Wick (short for his first name, “Lodowick”) was born in Dallas on March 17, 1948, and he grew up in the island suburb of Highland Park, though he would tell you that was in the days before you had to possess the wealth of a hedge fund manager to live there. He graduated from the University of Texas at Austin, where he was editor of the student humor magazine. Following a couple of years in the Army, he attended SMU’s business school just long enough to work out a business plan for the city magazine he envisioned for Dallas. He enlisted his friend Jim Atkinson (now a Texas Monthly contributing editor) to help start D. Financial backing from oil scion Ray Hunt and an assist from Stanley Marcus, who recommended subscriptions to Neiman Marcus customers, led to a successful launch.

The siren song of the New York mediascape took Wick away from Dallas in the eighties, when he founded another magazine, Art and Antiques, and later became publisher of National Review. But he returned to Texas with his wife, Christine, and four daughters, to repurchase D Magazine (with developer Harlan Crow, whom he later bought out) in 1995. Since then, he’s rebuilt the magazine into an influential force in Dallas media. While it often traffics in the service-oriented food, travel, and shopping fare that helps pay the bills for many city magazines, Wick also didn’t hesitate to use D as a bully pulpit from which to influence policy.
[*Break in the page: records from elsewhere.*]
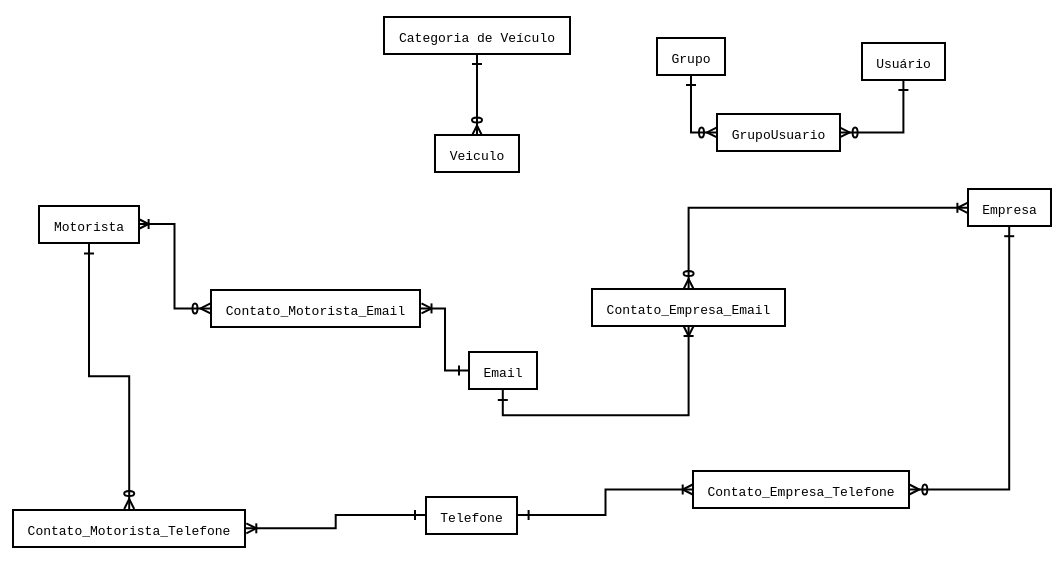
<!DOCTYPE html>
<html lang="pt">
<head>
<meta charset="utf-8">
<title>Diagrama entidade-relacionamento</title>
<style>
:root { --paper: #fff; --ink: #000; }
* { box-sizing: border-box; }
body { margin: 0; background: var(--paper); overflow: hidden; }
.diagram {
  position: relative;
  width: 1064px;
  height: 564px;
  overflow: hidden;
  background: var(--paper);
  color: var(--ink);
  font: 13px/15px "Liberation Mono", monospace;
}
.relations {
  position: absolute;
  inset: 0;
  fill: none;
  stroke: var(--ink);
  stroke-width: 2;
}
.entity {
  position: absolute;
  left: var(--x);
  top: var(--y);
  width: var(--w);
  height: 39px;
  display: flex;
  align-items: center;
  justify-content: center;
  padding-top: 5px;
  border: 2px solid var(--ink);
  background: var(--paper);
  white-space: nowrap;
}
</style>
</head>
<body>
<main class="diagram">
  <svg class="relations" width="1064" height="564" viewBox="0 0 1064 564" aria-hidden="true">
    <defs>
      <path id="one" d="M10 -5V5"/>
      <path id="fork" d="M0 -5L10 0L0 5"/>
      <g id="one-many"><use href="#fork"/><use href="#one"/></g>
      <g id="zero-many"><use href="#fork"/><ellipse cx="15.5" cy="0" rx="2.5" ry="5"/></g>
    </defs>

    <g id="categoria-veiculo">
      <path d="M477 54V135"/>
      <use href="#one" transform="translate(477 54) rotate(90)"/>
      <use href="#zero-many" transform="translate(477 135.5) rotate(-90)"/>
    </g>
    <g id="grupo-grupousuario">
      <path d="M691 75V132.4H717"/>
      <use href="#one" transform="translate(691 75) rotate(90)"/>
      <use href="#zero-many" transform="translate(717 132.4) rotate(180)"/>
    </g>
    <g id="usuario-grupousuario">
      <path d="M903.4 80V132.4H840"/>
      <use href="#one" transform="translate(903.4 80) rotate(90)"/>
      <use href="#zero-many" transform="translate(839.6 132.4)"/>
    </g>
    <g id="motorista-email">
      <path d="M138 224H174.5V308.4H212"/>
      <use href="#one-many" transform="translate(138.6 224)"/>
      <use href="#zero-many" transform="translate(210.5 308.4) rotate(180)"/>
    </g>
    <g id="motorista-telefone">
      <path d="M89 242V376.2H129.2V510"/>
      <use href="#one" transform="translate(89 243.5) rotate(90)"/>
      <use href="#zero-many" transform="translate(129.2 509) rotate(-90)"/>
    </g>
    <g id="email-contato-motorista">
      <path d="M420 308.4H445V370.5H469"/>
      <use href="#one-many" transform="translate(421.5 308.4)"/>
      <use href="#one" transform="translate(469 370.5) rotate(180)"/>
    </g>
    <g id="email-contato-empresa">
      <path d="M502.8 389V415.2H688.6V326"/>
      <use href="#one" transform="translate(502.8 390) rotate(90)"/>
      <use href="#one-many" transform="translate(688.6 326) rotate(90)"/>
    </g>
    <g id="empresa-email">
      <path d="M968 207.8H688.6V289"/>
      <use href="#one-many" transform="translate(967.4 207.8) rotate(180)"/>
      <use href="#zero-many" transform="translate(688.6 289) rotate(-90)"/>
    </g>
    <g id="empresa-telefone">
      <path d="M1009.2 226V489.5H909"/>
      <use href="#one" transform="translate(1009.2 226.2) rotate(90)"/>
      <use href="#zero-many" transform="translate(909.3 489.5)"/>
    </g>
    <g id="telefone-contato-empresa">
      <path d="M517 515H605.5V489.5H693"/>
      <use href="#one" transform="translate(518.6 515)"/>
      <use href="#one-many" transform="translate(692.7 489.5) rotate(180)"/>
    </g>
    <g id="telefone-contato-motorista">
      <path d="M426 515H335.7V528.3H245"/>
      <use href="#one" transform="translate(425 515) rotate(180)"/>
      <use href="#one-many" transform="translate(246.3 528.3)"/>
    </g>
  </svg>

  <div class="entity" style="--x:383px;--y:16px;--w:188px">Categoria de Veículo</div>
  <div class="entity" style="--x:434px;--y:134px;--w:86px">Veiculo</div>
  <div class="entity" style="--x:656px;--y:37px;--w:70px">Grupo</div>
  <div class="entity" style="--x:861px;--y:42px;--w:85px">Usuário</div>
  <div class="entity" style="--x:716px;--y:113px;--w:125px">GrupoUsuario</div>
  <div class="entity" style="--x:967px;--y:188px;--w:85px">Empresa</div>
  <div class="entity" style="--x:38px;--y:205px;--w:102px">Motorista</div>
  <div class="entity" style="--x:210px;--y:289px;--w:211px">Contato_Motorista_Email</div>
  <div class="entity" style="--x:591px;--y:288px;--w:195px">Contato_Empresa_Email</div>
  <div class="entity" style="--x:468px;--y:351px;--w:70px">Email</div>
  <div class="entity" style="--x:692px;--y:470px;--w:218px">Contato_Empresa_Telefone</div>
  <div class="entity" style="--x:425px;--y:496px;--w:93px">Telefone</div>
  <div class="entity" style="--x:12px;--y:509px;--w:234px">Contato_Motorista_Telefone</div>
</main>
</body>
</html>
Perhaps at no time was this more apparent than when, in 2014, it devoted an issue to making the case for tearing down a section of elevated highway through downtown Dallas.

Wick believed in the power of journalism, but he was also keenly aware of its limits. So he co-founded a political action committee, the Coalition for a New Dallas, in 2015 that advocates for a “new urbanism” approach to development, including by tearing out highways and stitching back together the neighborhoods those roads devastated decades before. The organization was run out of the D Magazine office, but its operations were entirely separate (so much so that, more than once, D editors got scooped by other outlets about coalition-generated news).

It’s strange to write all these sentences in past tense. Wick was such an outsized, forceful presence to those of us who spent considerable time learning from and working for him that it’s hard to imagine him gone. He mellowed considerably over the course of the sixteen years I knew him. And while always an avowed conservative, his political views shifted somewhat too, as when he endorsed Barack Obama for president in 2008.

In an age when so many newspapers and magazines have been struggling to stay afloat because of ad revenue getting hoovered up by the likes of Google and Facebook, I appreciated that D’s owners, Wick and Christine, were at the end of the hall and were personally and emotionally invested in the magazine’s success. Wick believed that any diminishment in the quality of our journalism would negatively affect the financial bottom line, a dismayingly rare point of view among today’s media owners. He wasn’t afraid to invest in a good idea, and, just as important, he wasn’t afraid of failing if that idea didn’t work out. I wish every news organization had a fearless champion like Wick at the helm. Our cities, and the whole country, would be the better for it.